Saved data entries >>
━━━━━━━━━━━━━━━━

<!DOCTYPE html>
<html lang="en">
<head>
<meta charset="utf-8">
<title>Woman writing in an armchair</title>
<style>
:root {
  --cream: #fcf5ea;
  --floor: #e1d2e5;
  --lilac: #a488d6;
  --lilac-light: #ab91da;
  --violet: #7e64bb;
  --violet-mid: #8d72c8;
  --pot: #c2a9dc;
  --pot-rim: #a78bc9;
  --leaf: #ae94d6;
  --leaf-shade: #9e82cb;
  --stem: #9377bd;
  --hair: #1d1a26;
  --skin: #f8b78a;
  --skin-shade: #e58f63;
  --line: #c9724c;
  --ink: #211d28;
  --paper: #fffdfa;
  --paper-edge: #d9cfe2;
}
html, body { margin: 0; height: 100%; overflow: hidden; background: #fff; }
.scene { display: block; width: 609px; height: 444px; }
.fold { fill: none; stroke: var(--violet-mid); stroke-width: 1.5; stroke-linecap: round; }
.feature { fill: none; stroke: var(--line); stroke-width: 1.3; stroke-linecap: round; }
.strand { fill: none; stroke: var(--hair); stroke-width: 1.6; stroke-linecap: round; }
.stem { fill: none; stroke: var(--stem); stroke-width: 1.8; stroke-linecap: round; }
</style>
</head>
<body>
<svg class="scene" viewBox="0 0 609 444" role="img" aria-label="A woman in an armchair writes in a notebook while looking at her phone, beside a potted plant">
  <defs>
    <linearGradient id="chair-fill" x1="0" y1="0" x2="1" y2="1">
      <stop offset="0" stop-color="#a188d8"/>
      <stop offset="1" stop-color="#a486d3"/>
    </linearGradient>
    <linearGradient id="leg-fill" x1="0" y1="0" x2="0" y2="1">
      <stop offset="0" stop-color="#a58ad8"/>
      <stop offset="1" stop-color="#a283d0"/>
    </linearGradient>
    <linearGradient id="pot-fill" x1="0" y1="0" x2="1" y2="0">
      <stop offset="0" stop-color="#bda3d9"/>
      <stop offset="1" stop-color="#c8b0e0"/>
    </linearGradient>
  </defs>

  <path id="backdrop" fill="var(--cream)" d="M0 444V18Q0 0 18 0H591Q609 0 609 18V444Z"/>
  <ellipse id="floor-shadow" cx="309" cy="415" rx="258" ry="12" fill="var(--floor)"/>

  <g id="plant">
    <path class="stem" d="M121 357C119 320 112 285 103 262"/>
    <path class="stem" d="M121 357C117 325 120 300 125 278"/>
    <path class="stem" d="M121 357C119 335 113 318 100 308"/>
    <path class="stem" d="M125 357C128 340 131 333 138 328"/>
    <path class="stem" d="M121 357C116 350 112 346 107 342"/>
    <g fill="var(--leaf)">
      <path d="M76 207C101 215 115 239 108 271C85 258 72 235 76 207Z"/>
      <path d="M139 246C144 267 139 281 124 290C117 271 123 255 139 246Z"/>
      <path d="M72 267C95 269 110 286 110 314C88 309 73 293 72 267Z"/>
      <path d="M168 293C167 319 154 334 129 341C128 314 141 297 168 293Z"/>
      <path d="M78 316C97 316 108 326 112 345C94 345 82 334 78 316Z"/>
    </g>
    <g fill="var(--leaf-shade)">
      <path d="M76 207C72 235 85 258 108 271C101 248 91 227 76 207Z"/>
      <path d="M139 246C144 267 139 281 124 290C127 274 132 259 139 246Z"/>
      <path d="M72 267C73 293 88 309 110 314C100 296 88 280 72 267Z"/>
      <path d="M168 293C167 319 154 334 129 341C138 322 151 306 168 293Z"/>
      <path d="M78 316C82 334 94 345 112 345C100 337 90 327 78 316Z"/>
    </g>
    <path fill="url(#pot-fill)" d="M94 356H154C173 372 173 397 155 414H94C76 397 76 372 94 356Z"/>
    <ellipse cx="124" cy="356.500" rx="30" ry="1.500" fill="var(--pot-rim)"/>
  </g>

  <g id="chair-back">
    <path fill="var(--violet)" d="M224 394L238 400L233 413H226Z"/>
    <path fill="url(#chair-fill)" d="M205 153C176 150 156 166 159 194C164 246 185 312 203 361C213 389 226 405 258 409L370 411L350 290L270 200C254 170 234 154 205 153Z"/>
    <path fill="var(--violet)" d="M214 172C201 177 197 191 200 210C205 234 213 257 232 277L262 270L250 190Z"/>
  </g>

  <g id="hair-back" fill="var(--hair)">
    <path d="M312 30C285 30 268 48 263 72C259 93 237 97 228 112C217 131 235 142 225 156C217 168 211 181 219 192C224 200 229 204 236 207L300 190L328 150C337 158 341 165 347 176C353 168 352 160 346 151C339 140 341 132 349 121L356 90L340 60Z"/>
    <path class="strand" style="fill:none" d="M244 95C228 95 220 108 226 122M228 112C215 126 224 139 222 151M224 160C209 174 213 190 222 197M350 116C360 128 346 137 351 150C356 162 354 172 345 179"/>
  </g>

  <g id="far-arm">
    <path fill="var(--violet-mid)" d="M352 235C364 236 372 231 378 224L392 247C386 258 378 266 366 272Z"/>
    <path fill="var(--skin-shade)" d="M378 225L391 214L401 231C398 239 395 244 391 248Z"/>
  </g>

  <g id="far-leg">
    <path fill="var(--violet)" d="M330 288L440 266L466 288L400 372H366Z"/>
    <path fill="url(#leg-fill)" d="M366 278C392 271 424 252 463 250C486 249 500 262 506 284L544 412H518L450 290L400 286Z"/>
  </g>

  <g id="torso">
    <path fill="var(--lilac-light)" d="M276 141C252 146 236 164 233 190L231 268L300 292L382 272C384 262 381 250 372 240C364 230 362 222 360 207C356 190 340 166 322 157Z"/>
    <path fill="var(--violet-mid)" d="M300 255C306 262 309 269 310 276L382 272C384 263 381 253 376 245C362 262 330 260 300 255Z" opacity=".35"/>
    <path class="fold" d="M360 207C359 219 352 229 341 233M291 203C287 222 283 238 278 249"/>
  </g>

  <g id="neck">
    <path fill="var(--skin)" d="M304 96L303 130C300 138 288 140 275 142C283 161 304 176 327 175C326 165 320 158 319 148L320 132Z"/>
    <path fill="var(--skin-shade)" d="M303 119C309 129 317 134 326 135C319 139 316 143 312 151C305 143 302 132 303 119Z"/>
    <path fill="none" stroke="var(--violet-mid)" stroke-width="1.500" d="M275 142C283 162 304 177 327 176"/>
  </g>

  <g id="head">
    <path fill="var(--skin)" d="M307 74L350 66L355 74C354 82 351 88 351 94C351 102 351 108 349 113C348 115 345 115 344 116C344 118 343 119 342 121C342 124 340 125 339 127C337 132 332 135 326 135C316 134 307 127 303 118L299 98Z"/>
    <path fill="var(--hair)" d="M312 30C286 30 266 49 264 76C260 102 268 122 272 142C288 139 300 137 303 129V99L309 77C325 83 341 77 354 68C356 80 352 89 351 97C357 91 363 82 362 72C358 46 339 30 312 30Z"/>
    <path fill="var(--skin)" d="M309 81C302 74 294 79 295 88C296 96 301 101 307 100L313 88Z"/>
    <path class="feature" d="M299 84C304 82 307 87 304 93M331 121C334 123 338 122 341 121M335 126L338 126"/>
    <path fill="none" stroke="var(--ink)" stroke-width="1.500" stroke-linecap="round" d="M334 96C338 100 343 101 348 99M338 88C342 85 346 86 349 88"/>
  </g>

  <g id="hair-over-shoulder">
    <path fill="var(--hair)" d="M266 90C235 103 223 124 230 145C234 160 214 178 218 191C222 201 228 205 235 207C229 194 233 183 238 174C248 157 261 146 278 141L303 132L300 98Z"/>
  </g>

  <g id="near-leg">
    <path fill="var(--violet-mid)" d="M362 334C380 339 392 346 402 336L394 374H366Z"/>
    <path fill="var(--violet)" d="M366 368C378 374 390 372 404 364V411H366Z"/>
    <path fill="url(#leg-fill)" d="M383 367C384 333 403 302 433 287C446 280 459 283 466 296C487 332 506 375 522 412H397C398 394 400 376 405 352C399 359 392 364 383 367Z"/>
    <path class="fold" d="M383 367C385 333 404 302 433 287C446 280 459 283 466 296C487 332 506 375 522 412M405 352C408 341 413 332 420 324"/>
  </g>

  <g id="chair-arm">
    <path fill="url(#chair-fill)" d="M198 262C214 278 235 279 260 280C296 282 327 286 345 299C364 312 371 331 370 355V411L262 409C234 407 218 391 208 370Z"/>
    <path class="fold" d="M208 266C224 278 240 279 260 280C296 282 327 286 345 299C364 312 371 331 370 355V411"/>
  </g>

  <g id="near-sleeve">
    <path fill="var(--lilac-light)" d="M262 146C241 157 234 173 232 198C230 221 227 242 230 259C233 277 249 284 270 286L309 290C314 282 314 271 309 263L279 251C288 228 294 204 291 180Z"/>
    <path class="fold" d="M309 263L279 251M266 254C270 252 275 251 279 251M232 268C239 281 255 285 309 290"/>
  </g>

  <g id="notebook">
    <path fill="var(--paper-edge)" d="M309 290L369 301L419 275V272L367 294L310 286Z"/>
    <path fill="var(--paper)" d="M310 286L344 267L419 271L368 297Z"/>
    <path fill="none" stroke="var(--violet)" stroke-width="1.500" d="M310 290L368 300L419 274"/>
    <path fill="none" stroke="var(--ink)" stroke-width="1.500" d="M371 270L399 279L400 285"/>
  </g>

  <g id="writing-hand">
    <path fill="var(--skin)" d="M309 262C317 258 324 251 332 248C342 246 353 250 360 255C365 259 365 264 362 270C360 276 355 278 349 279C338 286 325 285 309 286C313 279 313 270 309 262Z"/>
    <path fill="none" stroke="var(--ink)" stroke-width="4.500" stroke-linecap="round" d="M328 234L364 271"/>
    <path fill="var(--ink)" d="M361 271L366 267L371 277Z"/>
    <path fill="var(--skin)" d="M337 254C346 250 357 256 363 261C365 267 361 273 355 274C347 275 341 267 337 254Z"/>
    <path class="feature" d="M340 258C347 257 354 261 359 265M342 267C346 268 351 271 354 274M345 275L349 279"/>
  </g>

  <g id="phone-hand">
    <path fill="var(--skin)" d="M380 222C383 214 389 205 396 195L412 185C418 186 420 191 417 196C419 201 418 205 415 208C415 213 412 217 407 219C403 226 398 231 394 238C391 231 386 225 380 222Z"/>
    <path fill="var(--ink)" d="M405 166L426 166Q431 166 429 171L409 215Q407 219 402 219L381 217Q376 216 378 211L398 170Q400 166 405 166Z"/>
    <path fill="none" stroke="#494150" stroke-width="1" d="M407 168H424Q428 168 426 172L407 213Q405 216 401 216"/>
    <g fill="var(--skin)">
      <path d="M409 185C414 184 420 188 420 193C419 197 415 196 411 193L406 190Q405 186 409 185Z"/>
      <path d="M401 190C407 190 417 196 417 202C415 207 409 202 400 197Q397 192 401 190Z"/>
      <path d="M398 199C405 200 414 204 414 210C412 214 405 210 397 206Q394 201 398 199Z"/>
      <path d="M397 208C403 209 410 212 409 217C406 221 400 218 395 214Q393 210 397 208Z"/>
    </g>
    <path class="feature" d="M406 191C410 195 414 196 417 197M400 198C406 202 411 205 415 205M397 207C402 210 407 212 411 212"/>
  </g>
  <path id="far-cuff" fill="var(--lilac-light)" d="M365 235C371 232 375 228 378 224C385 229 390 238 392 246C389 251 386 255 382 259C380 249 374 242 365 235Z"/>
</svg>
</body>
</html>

━━━━━━━━━━━━━━━━

Work required >> All that belongs in your answer is the stretch of entries above from the line with "none; stroke: var(--stem);" through the line with "357C128 340 131", printed exactly.

Expected output >>
.stem { fill: none; stroke: var(--stem); stroke-width: 1.8; stroke-linecap: round; }
</style>
</head>
<body>
<svg class="scene" viewBox="0 0 609 444" role="img" aria-label="A woman in an armchair writes in a notebook while looking at her phone, beside a potted plant">
  <defs>
    <linearGradient id="chair-fill" x1="0" y1="0" x2="1" y2="1">
      <stop offset="0" stop-color="#a188d8"/>
      <stop offset="1" stop-color="#a486d3"/>
    </linearGradient>
    <linearGradient id="leg-fill" x1="0" y1="0" x2="0" y2="1">
      <stop offset="0" stop-color="#a58ad8"/>
      <stop offset="1" stop-color="#a283d0"/>
    </linearGradient>
    <linearGradient id="pot-fill" x1="0" y1="0" x2="1" y2="0">
      <stop offset="0" stop-color="#bda3d9"/>
      <stop offset="1" stop-color="#c8b0e0"/>
    </linearGradient>
  </defs>

  <path id="backdrop" fill="var(--cream)" d="M0 444V18Q0 0 18 0H591Q609 0 609 18V444Z"/>
  <ellipse id="floor-shadow" cx="309" cy="415" rx="258" ry="12" fill="var(--floor)"/>

  <g id="plant">
    <path class="stem" d="M121 357C119 320 112 285 103 262"/>
    <path class="stem" d="M121 357C117 325 120 300 125 278"/>
    <path class="stem" d="M121 357C119 335 113 318 100 308"/>
    <path class="stem" d="M125 357C128 340 131 333 138 328"/>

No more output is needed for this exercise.